    by khallow (3766) Subscriber Badge on Monday June 20 2022, @07:28PM (#1254710) Journal

    They wouldn't need to frame him if they already had an indictment!

    You have it backwards. The frame needs to be in place first before the indictment. Notice also this was during the same time span as the Swedish rape accusations. My take is that they attempted to discredit Wikileaks in 2010 by having Assange accused of rape by Swedish prosecutors. Assange immediately contested the extradition on the grounds that it was prelude to extradition to the US. If the US had then indicted and issued an extradition request at that time, the optics would have looked bad and may have scuttled both extradition requests.

    Further, this wasn't a theoretical concern because then US Attorney General Eric Holder had stated [boston.com] (November, 2010):

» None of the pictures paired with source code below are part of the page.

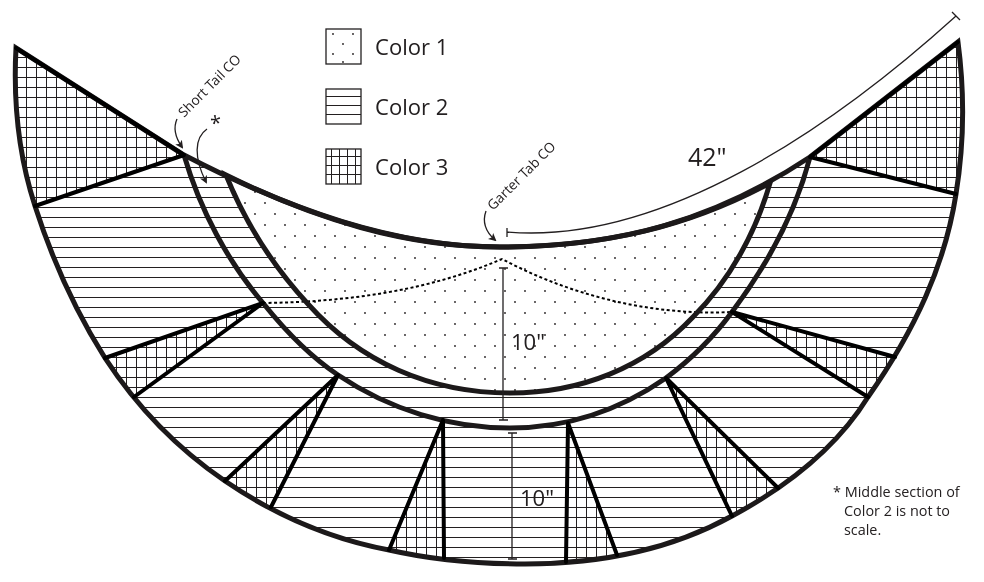
<!DOCTYPE html>
<html lang="en">
<head>
<meta charset="utf-8">
<title>Shawl schematic</title>
<style>
:root { --paper: #fff; --ink: #231f20; --edge: #1c191a; --wedge: #000; }
* { box-sizing: border-box; margin: 0; }
body { width: 984px; height: 582px; overflow: hidden; background: var(--paper); color: var(--ink); font-family: "Open Sans", "Noto Sans", sans-serif; }
.schematic { position: relative; width: 984px; height: 582px; overflow: hidden; }
.diagram { position: absolute; inset: 0; display: block; }
.legend { position: absolute; left: 325px; top: 28px; display: grid; gap: 23px; padding: 0; list-style: none; font-size: 22px; line-height: 37px; }
.legend li { display: flex; align-items: center; gap: 13px; height: 37px; }
.swatch { display: block; flex: none; }
.note { position: absolute; left: 833px; top: 482px; width: 140px; padding-left: 11px; text-indent: -11px; font-size: 14.4px; line-height: 19px; }
.stripe { stroke: var(--ink); stroke-width: 1; }
.dot { fill: var(--ink); }
.edge { fill: none; stroke: var(--edge); stroke-width: 5; stroke-linejoin: miter; }
.wedge-edge { fill: none; stroke: var(--wedge); stroke-width: 4; stroke-linejoin: round; stroke-linecap: round; }
.frame { fill: none; stroke: var(--ink); stroke-width: 1.3; }
.measure { fill: none; stroke: var(--ink); stroke-width: 1.3; }
.fold { fill: none; stroke: var(--wedge); stroke-width: 2; stroke-dasharray: 3 2.5; }
.label { fill: var(--ink); font-size: 13.7px; }
.length { fill: var(--ink); font-size: 22px; }
.span { font-size: 25px; }
.star { font-size: 20px; }
</style>
</head>
<body>
<main class="schematic">
<svg class="diagram" width="984" height="582" viewBox="0 0 984 582" role="img" aria-label="Crescent shawl schematic with colour sections and measurements">
  <defs>
    <pattern id="dots" width="20" height="22" patternUnits="userSpaceOnUse">
      <circle class="dot" cx="5" cy="5" r="0.9"/>
      <circle class="dot" cx="15" cy="16" r="0.9"/>
    </pattern>
    <pattern id="rows" width="10" height="10" patternUnits="userSpaceOnUse">
      <path class="stripe" d="M0 7.5H10"/>
    </pattern>
    <pattern id="columns" width="10" height="10" patternUnits="userSpaceOnUse">
      <path class="stripe" d="M6.5 0V10"/>
    </pattern>
    <path id="shawl" d="M16 48 C13 105 20 160 35 206 C53 262 76 312 105 358 C137 407 178 449 225 481 C275 515 330 539 389 550 C433 560 480 564 525 564 C600 564 670 550 732 516 C790 485 837 447 868 397 C915 330 945 265 956 194 C964 145 965 95 958 42 L810 157 C715 220 620 247 500 247 C395 247 290 210 184 155 Z"/>
    <path id="center" d="M226 175 C245 222 272 265 308 304 C360 362 430 393 510 393 C580 393 645 368 693 317 C730 280 756 232 770 183 C690 226 605 247 500 247 C405 247 315 219 226 175 Z"/>
    <clipPath id="shawl-clip"><use href="#shawl"/></clipPath>
    <marker id="arrow" viewBox="0 0 8 8" refX="6" refY="4" markerWidth="8" markerHeight="8" markerUnits="userSpaceOnUse" orient="auto">
      <path d="M0 0 L8 4 L0 8 L2 4 Z" fill="#231f20"/>
    </marker>
  </defs>

  <use href="#shawl" fill="url(#rows)"/>
  <g clip-path="url(#shawl-clip)" fill="url(#columns)">
    <polygon points="16,48 184,155 35,206 0,206 0,48"/>
    <polygon points="958,42 810,157 956,194 984,194 984,42"/>
    <polygon points="263,303 105,358 110,385 134,397"/>
    <polygon points="338,375 225,481 245,500 271,507"/>
    <polygon points="443,420 389,550 410,560 444,558"/>
    <polygon points="568,423 566,562 590,565 617,555"/>
    <polygon points="666,378 732,516 760,506 778,488"/>
    <polygon points="732,312 868,397 888,380 895,357"/>
  </g>
  <use href="#center" fill="#fff"/>
  <use href="#center" fill="url(#dots)"/>

  <path class="fold" d="M263 303 C350 302 430 290 502 259 C570 295 650 316 732 312"/>
  <use href="#center" class="edge"/>
  <path class="edge" d="M184 155 C200 210 228 262 263 303 C283 328 308 355 338 375 C390 410 450 428 510 428 C570 428 620 410 666 378 C690 360 713 338 732 312 C765 268 795 215 810 157"/>
  <use href="#shawl" class="edge"/>
  <g class="wedge-edge">
    <path d="M16 48 L184 155 L35 206"/>
    <path d="M958 42 L810 157 L956 194"/>
    <path d="M105 358 L263 303 L134 397"/>
    <path d="M225 481 L338 375 L271 507"/>
    <path d="M389 550 L443 420 L444 558"/>
    <path d="M566 562 L568 423 L617 555"/>
    <path d="M732 516 L666 378 L778 488"/>
    <path d="M868 397 L732 312 L895 357"/>
  </g>

  <g class="measure">
    <path d="M507 232 C660 245 830 130 956 16 M507 228 V237 M952 12 L960 20"/>
    <path d="M503 268 V420 M499 268 H508 M499 420 H508"/>
    <path d="M512 433 V559 M508 433 H517 M508 559 H517"/>
    <g marker-end="url(#arrow)">
      <path d="M177 119 C173 128 175 137 182 147"/>
      <path d="M207 129 C194 138 194 158 206 182"/>
      <path d="M486 211 C482 222 486 232 495 240"/>
    </g>
  </g>

  <text class="length span" x="688" y="166">42″</text>
  <text class="length" x="511" y="350">10″</text>
  <text class="length" x="520" y="506">10″</text>
  <text class="label" transform="translate(184 118) rotate(-45)">Short Tail CO</text>
  <text class="label" transform="translate(493 211) rotate(-45)">Garter Tab CO</text>
  <text class="label star" transform="translate(212 131) rotate(-10)">*</text>
</svg>

<ul class="legend">
  <li>
    <svg class="swatch" width="37" height="37" viewBox="0 0 37 37" aria-hidden="true">
      <g class="dot"><circle cx="8" cy="6" r="0.9"/><circle cx="28" cy="6" r="0.9"/><circle cx="18" cy="16" r="0.9"/><circle cx="8" cy="26" r="0.9"/><circle cx="28" cy="26" r="0.9"/><circle cx="18" cy="34" r="0.9"/></g>
      <rect class="frame" x="1" y="1" width="35" height="35"/>
    </svg>
    <span>Color 1</span>
  </li>
  <li>
    <svg class="swatch" width="37" height="37" viewBox="0 0 37 37" aria-hidden="true">
      <path class="stripe" d="M1 8.5H36 M1 17.5H36 M1 26.5H36"/>
      <rect class="frame" x="1" y="1" width="35" height="35"/>
    </svg>
    <span>Color 2</span>
  </li>
  <li>
    <svg class="swatch" width="37" height="37" viewBox="0 0 37 37" aria-hidden="true">
      <path class="stripe" d="M1 8.5H36 M1 17.5H36 M1 26.5H36 M6.5 1V36 M14.5 1V36 M22.5 1V36 M30.5 1V36"/>
      <rect class="frame" x="1" y="1" width="35" height="35"/>
    </svg>
    <span>Color 3</span>
  </li>
</ul>

<p class="note">* Middle section of<br>Color 2 is not to<br>scale.</p>
</main>
</body>
</html>
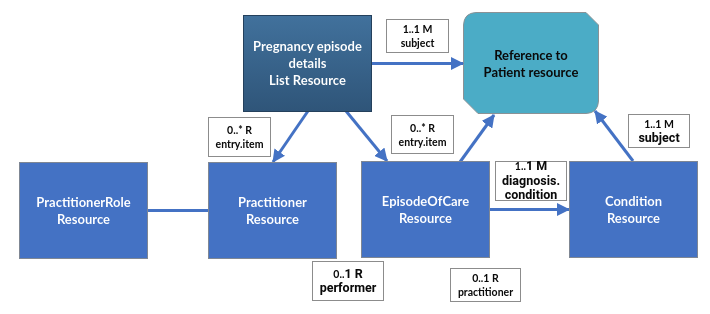
<!DOCTYPE html>
<html lang="en">
<head>
<meta charset="utf-8">
<title>Pregnancy episode resource diagram</title>
<style>
:root {
  --blue: #4472c4;
  --blue-edge: #7f8794;
  --navy-top: #41719c;
  --navy-bottom: #2f5579;
  --navy-edge: #24405c;
  --teal: #4bacc6;
  --teal-edge: #8a9296;
  --label-edge: #8c8c8c;
  --ink: #0a0a0a;
  --paper: #fff;
}
* { box-sizing: border-box; }
html, body { margin: 0; overflow: hidden; background: var(--paper); }
.diagram {
  position: relative;
  width: 710px;
  height: 314px;
  overflow: hidden;
  font: 700 13px/17px Lato, "Open Sans", sans-serif;
  text-align: center;
}
.links { position: absolute; inset: 0; }
.connector { stroke: var(--blue); stroke-width: 3; fill: none; }
.arrowhead { fill: var(--blue); }
.patient-shape { fill: var(--teal); stroke: var(--teal-edge); }
.node, .label {
  position: absolute;
  display: flex;
  align-items: center;
  justify-content: center;
  white-space: nowrap;
}
.node { width: 129px; height: 97px; color: var(--paper); background: var(--blue); border: 1px solid var(--blue-edge); }
.list { left: 243px; top: 15px; background: linear-gradient(var(--navy-top), var(--navy-bottom)); border-color: var(--navy-edge); }
.patient { left: 463px; top: 12px; width: 136px; height: 103px; color: var(--ink); background: none; border: 0; }
.role { left: 19px; top: 162px; }
.practitioner { left: 208px; top: 162px; }
.episode { left: 361px; top: 161px; }
.condition { left: 569px; top: 161px; }
.label {
  color: var(--ink);
  background: var(--paper);
  border: 1px solid var(--label-edge);
  font-size: 10.5px;
  line-height: 14px;
}
.label strong { font: 700 12.5px/13.5px Roboto, Inter, sans-serif; }
.list-subject { left: 386px; top: 19px; width: 63px; height: 34px; }
.practitioner-item { left: 208px; top: 117px; width: 63px; height: 40px; }
.episode-item { left: 391px; top: 115px; width: 63px; height: 39px; }
.condition-subject { left: 628px; top: 114px; width: 62px; height: 34px; }
.diagnosis { left: 495px; top: 161px; width: 72px; height: 40px; line-height: 13.5px; }
.performer { left: 312px; top: 261px; width: 72px; height: 40px; }
.care-practitioner { left: 450px; top: 268px; width: 71px; height: 34px; }
</style>
</head>
<body>
<main class="diagram">
  <svg class="links" width="710" height="314" viewBox="0 0 710 314" aria-hidden="true">
    <defs>
      <marker id="arrow" class="arrowhead" markerUnits="userSpaceOnUse" markerWidth="13" markerHeight="13" refX="12" refY="6.5" orient="auto">
        <path d="M0 0L13 6.5L0 13Z"/>
      </marker>
    </defs>
    <path class="patient-shape" d="M476 12.5H586L598.5 25V101Q598 113 586 113.5H478L463.5 99V25Q464 13 476 12.5Z"/>
    <g class="connector">
      <path d="M148 210.5H208"/>
      <g marker-end="url(#arrow)">
        <path d="M372 63.5H463"/>
        <path d="M308 111L273 162"/>
        <path d="M346 111L387 161"/>
        <path d="M460 162L494 115"/>
        <path d="M633 161L595 111"/>
        <path d="M490 209.5H569"/>
      </g>
    </g>
  </svg>

  <div class="node list"><span>Pregnancy episode<br>details<br>List Resource</span></div>
  <div class="node patient"><span>Reference to<br>Patient resource</span></div>
  <div class="node role"><span>PractitionerRole<br>Resource</span></div>
  <div class="node practitioner"><span>Practitioner<br>Resource</span></div>
  <div class="node episode"><span>EpisodeOfCare<br>Resource</span></div>
  <div class="node condition"><span>Condition<br>Resource</span></div>

  <div class="label list-subject"><span>1..1 M<br>subject</span></div>
  <div class="label practitioner-item"><span>0..* R<br>entry.item</span></div>
  <div class="label episode-item"><span>0..* R<br>entry.item</span></div>
  <div class="label condition-subject"><span>1..1 M<br><strong>subject</strong></span></div>
  <div class="label diagnosis"><span>1..<strong>1 M<br>diagnosis.<br>condition</strong></span></div>
  <div class="label performer"><span>0..<strong>1 R<br>performer</strong></span></div>
  <div class="label care-practitioner"><span>0..1 R<br>practitioner</span></div>
</main>
</body>
</html>
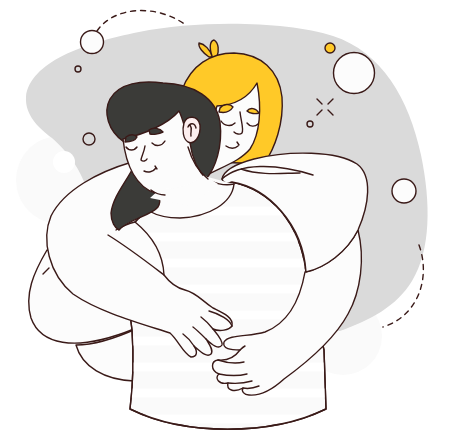
<!DOCTYPE html>
<html lang="en">
<head>
<meta charset="utf-8">
<title>Embrace</title>
<style>
:root {
  --paper: #ffffff;
  --blob: #dadada;
  --mist: #fafafa;
  --skin: #fcfcfc;
  --ink: #3a1a18;
  --dark-hair: #3b3b38;
  --gold: #ffc928;
  --blush: #fdeeee;
}
html, body { margin: 0; background: var(--paper); overflow: hidden; }
svg { display: block; width: 453px; height: 441px; }
.blob { fill: var(--blob); }
.mist { fill: var(--mist); }
.paper { fill: var(--paper); }
.outlined { stroke: var(--ink); stroke-width: 1.4; stroke-linecap: round; stroke-linejoin: round; }
.skin { fill: var(--skin); }
.shirt { fill: var(--mist); }
.dark { fill: var(--dark-hair); }
.gold { fill: var(--gold); }
.blush { fill: var(--blush); }
.line { fill: none; }
.dashed { stroke-dasharray: 5 5; }
.stripe { stroke: var(--paper); stroke-width: 9; }
</style>
</head>
<body>
<svg viewBox="0 0 453 441" role="img" aria-label="Two women hugging with closed eyes">
  <defs>
    <path id="shirt-shape" d="M135 222C155 200 200 190 232 182C270 190 300 222 306 272L324 350L326 409C270 436 185 436 130 409C133 385 134 360 132 330L120 235Z"/>
    <clipPath id="shirt-clip"><use href="#shirt-shape"/></clipPath>
  </defs>

  <g id="backdrop">
    <circle class="mist" cx="60" cy="180" r="44"/>
    <circle class="mist" cx="343" cy="336" r="39"/>
    <path class="blob" d="M26 97C30 62 84 43 139 32C198 20 286 21 333 36C382 52 409 99 421 155C431 203 431 250 412 281C396 307 370 320 340 331L180 300L86 186C76 162 67 152 52 138C37 127 25 114 26 97Z"/>
    <circle class="paper" cx="64" cy="162" r="11"/>
  </g>

  <g id="ornaments" class="outlined">
    <path class="line dashed" d="M97 31C113 7 155 3 186 25"/>
    <path class="line dashed" d="M419 245C431 278 418 316 383 327"/>
    <circle class="skin" cx="92" cy="42" r="11.5"/>
    <circle class="line" cx="78" cy="69" r="3"/>
    <circle class="line" cx="89" cy="139" r="6"/>
    <circle class="gold" cx="330" cy="48" r="5"/>
    <circle class="skin" cx="354" cy="73" r="20.5"/>
    <circle class="line" cx="310" cy="124" r="3"/>
    <circle class="skin" cx="404" cy="191" r="12"/>
    <path class="line" d="M317 99l5 5M333 99l-5 5M317 115l5-5M333 115l-5-5"/>
  </g>

  <g id="blonde-woman-head" class="outlined">
    <path class="gold" d="M209 57C203 53 198 47 199 43C205 44 210 50 212 56C209 47 210 41 214 40C219 43 219 51 217 57Z"/>
    <path class="gold" d="M182 90C191 65 211 53 234 53C261 54 279 70 282 97C284 123 275 148 264 164L215 162L190 110Z"/>
    <path class="skin" d="M217 106C236 105 249 97 257 83C262 108 260 134 250 149C240 161 224 166 205 176L203 150Z"/>
    <path class="gold" d="M220 108C223 104 230 103 233 107C230 112 224 113 219 112ZM247 111C250 107 256 108 259 113C256 114 250 114 247 111Z"/>
    <path class="line" d="M221 121C224 126 231 127 235 123M247 123C250 127 255 127 258 124M240 112C241 121 244 129 242 133C240 135 236 134 234 132M226 146C230 149 235 149 238 146M237 142l2 3"/>
  </g>

  <g id="embracing-arm-behind" class="outlined">
    <path class="skin" d="M47 250C34 272 24 294 31 318C40 343 72 354 134 329L140 270Z"/>
    <path class="line" d="M43 274l6-6"/>
    <path class="skin" d="M76 345C82 367 105 380 134 381L138 328C114 339 95 345 76 345Z"/>
  </g>

  <g id="shirt">
    <use href="#shirt-shape" class="shirt outlined"/>
    <g clip-path="url(#shirt-clip)">
      <path class="stripe" d="M120 211H340M120 237H340M120 263H340M120 289H340M120 315H340M120 341H340M120 367H340M120 393H340M120 419H340"/>
    </g>
    <use href="#shirt-shape" class="line outlined"/>
  </g>

  <g id="right-forearm" class="outlined">
    <path class="skin" d="M358 230C365 258 361 291 348 314C334 340 306 363 284 379C272 390 260 396 249 395C244 395 241 391 243 388C234 393 226 390 228 383C219 385 214 378 219 374C210 370 211 361 218 360C229 361 235 357 240 350C231 350 222 349 224 342C229 334 249 337 265 332C288 323 300 300 305 272C325 268 347 252 358 230Z"/>
    <path class="line" d="M218 360C227 363 236 364 244 362M219 374C229 376 239 376 247 374M228 383C237 384 245 383 252 381M243 388C248 389 254 388 259 386M240 350C242 348 243 347 245 346"/>
  </g>

  <g id="right-sleeve" class="outlined">
    <path class="skin" d="M222 179C224 169 239 163 254 159C290 150 337 151 357 164C373 176 369 205 358 230C347 252 325 268 306 272C303 224 268 188 232 182C227 184 223 183 222 179Z"/>
    <path class="line" d="M222 179C239 163 276 163 313 175M241 169C262 176 283 173 300 173"/>
  </g>

  <g id="left-arm" class="outlined">
    <path class="skin" d="M132 162C98 172 64 190 51 216C41 240 49 274 73 294C99 312 139 323 170 333C178 340 183 353 191 357C197 357 198 352 194 346C201 352 207 358 211 354C214 350 209 344 206 339C212 345 219 350 222 345C223 340 217 334 213 329C220 332 229 330 232 326C234 317 221 312 213 308C202 301 197 293 185 290C177 288 170 283 164 275C163 252 151 235 135 222L150 205Z"/>
    <path class="line" d="M108 235C129 248 147 262 164 275M116 230C124 225 130 223 135 222M194 346C191 341 187 337 183 334M206 339C201 334 197 330 193 327M213 329C209 324 205 320 201 317"/>
    <path class="line" d="M232 326C230 320 220 314 209 311"/>
  </g>

  <g id="dark-haired-woman-head" class="outlined">
    <path class="skin" stroke="none" d="M150 180L204 176L234 184C232 203 209 217 180 218C160 218 148 213 140 203Z" style="stroke:none"/>
    <path class="line" d="M234 184C232 203 209 217 180 218C166 218 156 215 149 211"/>
    <path class="line" d="M205 177C213 184 225 186 234 184"/>
    <path class="dark" d="M134 166C127 181 113 196 111 213C111 222 115 228 119 230C128 219 151 216 158 207C162 200 159 193 151 190C143 186 137 177 134 166Z"/>
    <path class="dark" d="M124 142C108 131 103 112 110 99C119 83 142 80 163 83C194 84 216 98 220 122C223 147 215 169 206 179L180 165Z"/>
    <path class="skin" d="M123 139C145 134 168 124 179 111C184 121 185 132 190 143C192 158 198 171 207 180C195 190 173 199 155 193C137 187 126 167 123 139Z"/>
    <path class="skin" style="stroke:none" d="M160 189C177 190 193 184 204 175L218 184L190 206L150 198Z"/>
    <path class="line" d="M188 147C192 161 199 172 208 179M151 190C155 193 160 195 165 195"/>
    <path class="blush" d="M184 123C187 115 198 115 200 125C201 137 194 145 188 142C183 139 182 130 184 123Z"/>
    <path class="line" d="M188 127C190 122 195 123 196 128M190 125C193 129 190 132 191 136"/>
    <path class="dark" d="M126 137C130 134 135 134 137 137C135 141 129 142 125 142ZM149 130C153 127 160 128 163 132C159 134 153 135 150 134Z"/>
    <path class="line" d="M126 147C129 151 134 151 137 147M152 143C156 147 162 146 165 141M145 146C144 153 141 157 141 160C143 162 146 161 147 159M144 171C148 173 153 172 156 168M155 166l2 3"/>
  </g>
</svg>
</body>
</html>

    The Justice Department will prosecute anyone found to have violated U.S. law in the leaks of classified government documents by online whistleblower WikiLeaks, Attorney General Eric Holder said Monday.

    "This is not saber-rattling," said the attorney general, who declared that the Obama administration condemns the leaks.

    Holder said the latest disclosure, involving classified State Department documents, puts at risk the security of the nation, its diplomats, intelligence assets and U.S. relationships with foreign governments.

    "To the extent that we can find anybody who was involved in the breaking of American law, who put at risk the assets and the people I have described, they will be held responsible; they will be held accountable," Holder said at a news conference on another topic. He called the WikiLeaks probe "an active, ongoing criminal investigation."

    Incidentally, that announcement came two weeks after the international arrest warrant issued by those Swedish prosecutors.

    My take is that the Iceland adventure in 2011 came about (the FBI incidentally is under Holder's control) because the extradition to Sweden took so long. And after Assange sought political asylum with Ecuador, there was no opportunity to deliver said indictment/extradition request until he was kicked out in 2019.

    That's the thing that gets missed. Strategically, it made no sense to issue a public indictment at any point during that eight years prior to Assange's department from the Ecuador embassy. Prior to the Swedish rape charge, Assange's reputation was solid enough to endanger an extradition request. Prior to the final resolution of the Swedish extradition request, an indictment would have backfired, confirming Assange's narrative in court. Prior to Assange getting kicked out of the Ecuadorian embassy, an indictment would have politically confirmed Assange's narrative of being a political refugee. The US couldn't have revealed an indictment any sooner than they did.

    And of course, there's been no change in the US tactics here despite yet another transition to the Biden administration. Sure, if you wish to continue to believe that the Obama administration had some respect for the First Amendment, that's your choice. None of the rest of us need to be that gullible.